**Try it**
Which lines in the records below contain the word "rail"? Copy each one.

**Supplied information**
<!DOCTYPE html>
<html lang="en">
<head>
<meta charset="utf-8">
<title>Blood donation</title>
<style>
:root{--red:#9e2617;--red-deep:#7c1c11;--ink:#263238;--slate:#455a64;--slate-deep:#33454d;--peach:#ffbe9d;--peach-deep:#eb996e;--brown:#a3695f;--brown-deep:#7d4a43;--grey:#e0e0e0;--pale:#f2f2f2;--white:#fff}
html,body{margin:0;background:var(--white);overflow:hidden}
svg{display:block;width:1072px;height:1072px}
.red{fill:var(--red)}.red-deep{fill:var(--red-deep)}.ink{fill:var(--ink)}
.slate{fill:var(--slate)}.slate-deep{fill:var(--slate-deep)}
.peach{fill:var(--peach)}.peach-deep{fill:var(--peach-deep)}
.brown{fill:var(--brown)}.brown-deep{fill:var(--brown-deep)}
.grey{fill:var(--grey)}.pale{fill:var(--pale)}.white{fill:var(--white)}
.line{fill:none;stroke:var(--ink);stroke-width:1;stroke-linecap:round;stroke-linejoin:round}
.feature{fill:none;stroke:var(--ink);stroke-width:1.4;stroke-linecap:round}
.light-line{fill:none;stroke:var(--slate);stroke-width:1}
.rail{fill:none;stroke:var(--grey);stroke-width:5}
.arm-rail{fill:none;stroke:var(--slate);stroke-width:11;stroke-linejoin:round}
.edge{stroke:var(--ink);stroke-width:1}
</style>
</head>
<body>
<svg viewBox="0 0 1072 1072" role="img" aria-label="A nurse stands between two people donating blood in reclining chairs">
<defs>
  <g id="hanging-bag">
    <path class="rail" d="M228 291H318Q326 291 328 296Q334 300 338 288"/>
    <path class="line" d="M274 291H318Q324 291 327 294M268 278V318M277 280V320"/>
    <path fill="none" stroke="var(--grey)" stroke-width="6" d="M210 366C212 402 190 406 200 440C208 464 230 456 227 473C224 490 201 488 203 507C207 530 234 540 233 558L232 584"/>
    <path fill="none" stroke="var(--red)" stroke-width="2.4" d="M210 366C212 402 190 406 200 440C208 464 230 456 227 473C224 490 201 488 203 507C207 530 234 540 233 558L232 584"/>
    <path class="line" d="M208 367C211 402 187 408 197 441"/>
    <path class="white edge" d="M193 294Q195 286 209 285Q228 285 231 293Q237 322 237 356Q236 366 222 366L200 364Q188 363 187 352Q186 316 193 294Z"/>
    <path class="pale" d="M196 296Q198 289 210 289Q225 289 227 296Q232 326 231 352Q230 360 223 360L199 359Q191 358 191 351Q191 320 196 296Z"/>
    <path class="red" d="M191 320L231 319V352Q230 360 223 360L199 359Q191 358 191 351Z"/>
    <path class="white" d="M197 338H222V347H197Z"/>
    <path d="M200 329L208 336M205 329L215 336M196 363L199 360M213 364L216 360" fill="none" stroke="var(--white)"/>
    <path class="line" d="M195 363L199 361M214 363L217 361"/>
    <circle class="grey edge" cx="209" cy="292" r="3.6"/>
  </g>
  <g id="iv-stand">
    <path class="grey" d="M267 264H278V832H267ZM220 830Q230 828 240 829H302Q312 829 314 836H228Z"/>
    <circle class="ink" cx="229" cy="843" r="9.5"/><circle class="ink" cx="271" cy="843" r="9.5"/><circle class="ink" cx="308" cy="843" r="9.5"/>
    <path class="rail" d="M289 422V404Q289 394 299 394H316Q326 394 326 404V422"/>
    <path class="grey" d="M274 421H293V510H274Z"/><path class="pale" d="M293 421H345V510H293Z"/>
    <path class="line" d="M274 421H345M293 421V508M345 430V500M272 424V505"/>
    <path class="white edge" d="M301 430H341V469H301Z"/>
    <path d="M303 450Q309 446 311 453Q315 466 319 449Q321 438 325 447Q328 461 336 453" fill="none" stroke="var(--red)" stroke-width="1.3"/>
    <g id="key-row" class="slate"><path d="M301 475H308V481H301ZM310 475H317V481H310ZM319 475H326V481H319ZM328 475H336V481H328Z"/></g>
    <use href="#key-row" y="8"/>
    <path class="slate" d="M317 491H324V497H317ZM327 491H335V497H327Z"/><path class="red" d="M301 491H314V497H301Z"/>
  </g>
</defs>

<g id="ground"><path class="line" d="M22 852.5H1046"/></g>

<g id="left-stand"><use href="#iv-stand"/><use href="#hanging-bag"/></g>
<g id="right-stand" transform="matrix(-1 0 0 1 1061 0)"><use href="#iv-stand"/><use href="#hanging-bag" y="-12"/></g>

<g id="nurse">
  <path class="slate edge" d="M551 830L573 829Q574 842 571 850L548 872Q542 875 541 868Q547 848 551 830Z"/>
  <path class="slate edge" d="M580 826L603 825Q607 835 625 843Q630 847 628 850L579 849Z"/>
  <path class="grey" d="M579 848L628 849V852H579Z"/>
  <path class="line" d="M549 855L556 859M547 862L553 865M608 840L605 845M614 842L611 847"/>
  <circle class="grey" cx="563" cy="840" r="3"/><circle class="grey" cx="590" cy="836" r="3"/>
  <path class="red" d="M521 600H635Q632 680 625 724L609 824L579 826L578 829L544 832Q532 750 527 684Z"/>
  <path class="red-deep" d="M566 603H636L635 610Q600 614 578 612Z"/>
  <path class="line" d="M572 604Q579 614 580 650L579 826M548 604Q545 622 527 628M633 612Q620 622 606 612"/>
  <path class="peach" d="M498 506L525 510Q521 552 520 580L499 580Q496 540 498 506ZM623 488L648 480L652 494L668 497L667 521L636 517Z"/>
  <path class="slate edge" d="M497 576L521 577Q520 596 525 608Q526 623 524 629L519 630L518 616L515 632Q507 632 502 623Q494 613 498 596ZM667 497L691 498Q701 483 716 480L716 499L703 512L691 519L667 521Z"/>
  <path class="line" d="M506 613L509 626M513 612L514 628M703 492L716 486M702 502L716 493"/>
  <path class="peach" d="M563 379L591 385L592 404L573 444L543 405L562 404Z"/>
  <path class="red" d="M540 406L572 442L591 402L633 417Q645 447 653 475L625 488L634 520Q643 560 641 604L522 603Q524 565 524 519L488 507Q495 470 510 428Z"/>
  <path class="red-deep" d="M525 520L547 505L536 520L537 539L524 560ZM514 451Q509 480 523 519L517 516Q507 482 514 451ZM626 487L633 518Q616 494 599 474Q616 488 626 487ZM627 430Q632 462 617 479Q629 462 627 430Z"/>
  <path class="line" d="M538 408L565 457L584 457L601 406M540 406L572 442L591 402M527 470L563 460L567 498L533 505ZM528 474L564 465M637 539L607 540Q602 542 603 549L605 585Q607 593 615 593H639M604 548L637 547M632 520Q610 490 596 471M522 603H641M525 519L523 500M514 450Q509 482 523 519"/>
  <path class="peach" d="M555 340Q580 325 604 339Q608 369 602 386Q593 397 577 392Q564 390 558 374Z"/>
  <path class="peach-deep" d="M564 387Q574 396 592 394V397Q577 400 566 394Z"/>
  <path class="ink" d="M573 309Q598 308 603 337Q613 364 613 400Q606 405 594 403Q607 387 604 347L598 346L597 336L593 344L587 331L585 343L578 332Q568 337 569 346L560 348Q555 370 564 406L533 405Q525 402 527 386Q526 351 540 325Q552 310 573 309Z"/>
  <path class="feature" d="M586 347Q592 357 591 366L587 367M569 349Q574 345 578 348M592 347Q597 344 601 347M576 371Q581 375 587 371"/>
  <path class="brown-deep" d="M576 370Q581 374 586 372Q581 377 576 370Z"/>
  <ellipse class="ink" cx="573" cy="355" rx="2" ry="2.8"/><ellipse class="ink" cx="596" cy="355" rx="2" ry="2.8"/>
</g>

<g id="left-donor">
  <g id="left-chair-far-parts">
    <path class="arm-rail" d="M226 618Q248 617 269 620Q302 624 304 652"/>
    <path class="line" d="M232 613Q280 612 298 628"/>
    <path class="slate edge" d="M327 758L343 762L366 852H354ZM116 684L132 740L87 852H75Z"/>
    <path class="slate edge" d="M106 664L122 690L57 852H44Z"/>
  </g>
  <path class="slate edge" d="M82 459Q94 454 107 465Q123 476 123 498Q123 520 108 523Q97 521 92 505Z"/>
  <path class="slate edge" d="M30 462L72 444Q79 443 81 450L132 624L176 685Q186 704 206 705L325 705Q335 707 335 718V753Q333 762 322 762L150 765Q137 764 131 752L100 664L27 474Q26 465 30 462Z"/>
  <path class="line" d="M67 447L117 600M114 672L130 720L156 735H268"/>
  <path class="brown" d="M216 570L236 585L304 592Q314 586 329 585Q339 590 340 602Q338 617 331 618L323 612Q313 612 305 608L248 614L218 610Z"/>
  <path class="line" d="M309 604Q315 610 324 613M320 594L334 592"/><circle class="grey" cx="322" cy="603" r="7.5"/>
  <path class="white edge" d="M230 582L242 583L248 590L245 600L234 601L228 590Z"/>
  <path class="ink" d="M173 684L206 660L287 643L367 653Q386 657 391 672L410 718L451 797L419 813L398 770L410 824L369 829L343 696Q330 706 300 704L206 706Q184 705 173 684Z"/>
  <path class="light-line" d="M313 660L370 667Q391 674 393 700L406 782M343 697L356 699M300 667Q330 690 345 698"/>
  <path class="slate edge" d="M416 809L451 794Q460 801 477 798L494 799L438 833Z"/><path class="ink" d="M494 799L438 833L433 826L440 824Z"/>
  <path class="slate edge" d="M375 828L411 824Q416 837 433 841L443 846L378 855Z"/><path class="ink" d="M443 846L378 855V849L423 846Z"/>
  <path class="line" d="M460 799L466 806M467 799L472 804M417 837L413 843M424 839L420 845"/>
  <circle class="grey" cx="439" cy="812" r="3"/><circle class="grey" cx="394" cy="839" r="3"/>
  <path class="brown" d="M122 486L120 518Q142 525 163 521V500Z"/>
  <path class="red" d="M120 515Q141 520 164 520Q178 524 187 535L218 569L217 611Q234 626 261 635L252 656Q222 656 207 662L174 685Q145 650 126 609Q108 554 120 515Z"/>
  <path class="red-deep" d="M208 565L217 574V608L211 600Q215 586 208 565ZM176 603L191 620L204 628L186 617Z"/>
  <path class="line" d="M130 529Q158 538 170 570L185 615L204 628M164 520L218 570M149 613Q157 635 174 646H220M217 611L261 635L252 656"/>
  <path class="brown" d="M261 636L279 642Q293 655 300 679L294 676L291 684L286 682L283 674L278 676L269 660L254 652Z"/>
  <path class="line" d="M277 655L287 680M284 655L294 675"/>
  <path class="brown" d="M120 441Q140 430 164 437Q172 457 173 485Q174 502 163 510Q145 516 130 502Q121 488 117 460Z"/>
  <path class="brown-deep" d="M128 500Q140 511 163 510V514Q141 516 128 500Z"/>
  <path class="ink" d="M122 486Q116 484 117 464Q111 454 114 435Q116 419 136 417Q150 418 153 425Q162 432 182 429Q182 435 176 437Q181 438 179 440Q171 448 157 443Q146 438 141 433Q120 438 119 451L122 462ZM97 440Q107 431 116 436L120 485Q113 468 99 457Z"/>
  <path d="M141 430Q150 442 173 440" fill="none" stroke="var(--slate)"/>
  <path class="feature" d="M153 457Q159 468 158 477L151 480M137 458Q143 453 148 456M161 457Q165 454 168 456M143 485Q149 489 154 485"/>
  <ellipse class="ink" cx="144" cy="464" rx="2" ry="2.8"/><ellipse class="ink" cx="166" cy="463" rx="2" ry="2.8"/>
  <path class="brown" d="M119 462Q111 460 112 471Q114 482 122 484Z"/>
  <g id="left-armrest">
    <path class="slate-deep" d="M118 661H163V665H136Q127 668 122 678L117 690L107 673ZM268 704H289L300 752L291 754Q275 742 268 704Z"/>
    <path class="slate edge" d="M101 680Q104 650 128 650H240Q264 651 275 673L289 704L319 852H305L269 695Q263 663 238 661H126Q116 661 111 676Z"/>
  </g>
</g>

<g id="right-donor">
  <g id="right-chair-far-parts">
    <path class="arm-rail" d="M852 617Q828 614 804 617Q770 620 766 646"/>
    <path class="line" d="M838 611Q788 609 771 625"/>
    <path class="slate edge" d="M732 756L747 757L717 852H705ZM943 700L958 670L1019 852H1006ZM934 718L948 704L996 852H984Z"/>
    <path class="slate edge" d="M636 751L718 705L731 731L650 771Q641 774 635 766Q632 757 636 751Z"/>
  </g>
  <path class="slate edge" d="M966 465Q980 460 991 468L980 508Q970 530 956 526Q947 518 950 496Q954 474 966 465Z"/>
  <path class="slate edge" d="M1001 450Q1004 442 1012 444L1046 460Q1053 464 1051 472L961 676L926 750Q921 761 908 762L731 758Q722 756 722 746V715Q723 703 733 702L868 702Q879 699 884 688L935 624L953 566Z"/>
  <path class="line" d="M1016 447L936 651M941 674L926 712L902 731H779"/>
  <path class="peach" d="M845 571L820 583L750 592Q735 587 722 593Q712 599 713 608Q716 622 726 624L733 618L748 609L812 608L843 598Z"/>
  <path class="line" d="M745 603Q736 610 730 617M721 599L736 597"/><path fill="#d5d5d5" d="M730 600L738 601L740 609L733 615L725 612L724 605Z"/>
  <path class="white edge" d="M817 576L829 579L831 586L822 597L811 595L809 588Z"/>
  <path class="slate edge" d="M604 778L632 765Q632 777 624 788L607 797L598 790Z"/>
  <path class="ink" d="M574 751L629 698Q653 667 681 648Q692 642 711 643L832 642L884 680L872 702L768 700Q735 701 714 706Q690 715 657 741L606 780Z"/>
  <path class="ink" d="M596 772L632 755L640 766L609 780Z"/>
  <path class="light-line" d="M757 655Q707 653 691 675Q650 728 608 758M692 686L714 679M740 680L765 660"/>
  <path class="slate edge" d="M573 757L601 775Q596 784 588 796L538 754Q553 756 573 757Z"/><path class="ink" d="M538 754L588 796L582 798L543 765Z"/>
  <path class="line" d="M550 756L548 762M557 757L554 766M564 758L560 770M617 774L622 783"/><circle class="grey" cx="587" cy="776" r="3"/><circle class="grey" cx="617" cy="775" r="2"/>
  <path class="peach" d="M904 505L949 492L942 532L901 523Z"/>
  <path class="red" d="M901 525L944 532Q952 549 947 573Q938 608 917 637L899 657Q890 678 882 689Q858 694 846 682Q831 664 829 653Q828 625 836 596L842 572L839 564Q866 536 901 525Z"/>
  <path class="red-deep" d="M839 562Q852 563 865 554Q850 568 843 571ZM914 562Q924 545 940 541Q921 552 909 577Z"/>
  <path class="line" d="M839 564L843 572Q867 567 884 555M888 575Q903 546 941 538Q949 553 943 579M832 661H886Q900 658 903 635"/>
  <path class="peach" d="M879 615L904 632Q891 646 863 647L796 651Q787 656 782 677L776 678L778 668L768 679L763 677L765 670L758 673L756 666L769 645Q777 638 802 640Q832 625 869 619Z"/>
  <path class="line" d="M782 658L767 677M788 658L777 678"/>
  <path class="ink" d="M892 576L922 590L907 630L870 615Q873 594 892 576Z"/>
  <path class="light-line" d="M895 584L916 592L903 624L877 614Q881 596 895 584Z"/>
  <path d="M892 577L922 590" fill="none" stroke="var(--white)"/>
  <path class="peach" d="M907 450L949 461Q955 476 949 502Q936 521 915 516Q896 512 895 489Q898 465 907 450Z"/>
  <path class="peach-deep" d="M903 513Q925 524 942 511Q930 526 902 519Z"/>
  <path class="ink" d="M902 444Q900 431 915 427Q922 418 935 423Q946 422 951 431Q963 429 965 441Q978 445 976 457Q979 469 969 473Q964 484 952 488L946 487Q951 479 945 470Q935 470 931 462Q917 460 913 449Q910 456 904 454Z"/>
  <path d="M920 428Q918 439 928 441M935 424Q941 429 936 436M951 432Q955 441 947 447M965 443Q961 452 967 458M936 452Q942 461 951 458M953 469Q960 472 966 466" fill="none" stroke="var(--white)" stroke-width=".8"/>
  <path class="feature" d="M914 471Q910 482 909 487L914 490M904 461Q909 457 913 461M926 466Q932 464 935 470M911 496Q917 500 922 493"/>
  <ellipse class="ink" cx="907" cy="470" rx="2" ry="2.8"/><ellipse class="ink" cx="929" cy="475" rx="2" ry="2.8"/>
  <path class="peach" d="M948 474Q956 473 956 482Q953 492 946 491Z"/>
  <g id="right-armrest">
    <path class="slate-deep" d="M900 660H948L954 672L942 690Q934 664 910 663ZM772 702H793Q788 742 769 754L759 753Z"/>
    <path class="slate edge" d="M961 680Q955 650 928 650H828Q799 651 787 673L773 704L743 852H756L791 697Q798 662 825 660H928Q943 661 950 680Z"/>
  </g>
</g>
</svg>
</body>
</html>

**Response to this exercise**
.rail{fill:none;stroke:var(--grey);stroke-width:5}
.arm-rail{fill:none;stroke:var(--slate);stroke-width:11;stroke-linejoin:round}
    <path class="rail" d="M228 291H318Q326 291 328 296Q334 300 338 288"/>
    <path class="rail" d="M289 422V404Q289 394 299 394H316Q326 394 326 404V422"/>
    <path class="arm-rail" d="M226 618Q248 617 269 620Q302 624 304 652"/>
    <path class="arm-rail" d="M852 617Q828 614 804 617Q770 620 766 646"/>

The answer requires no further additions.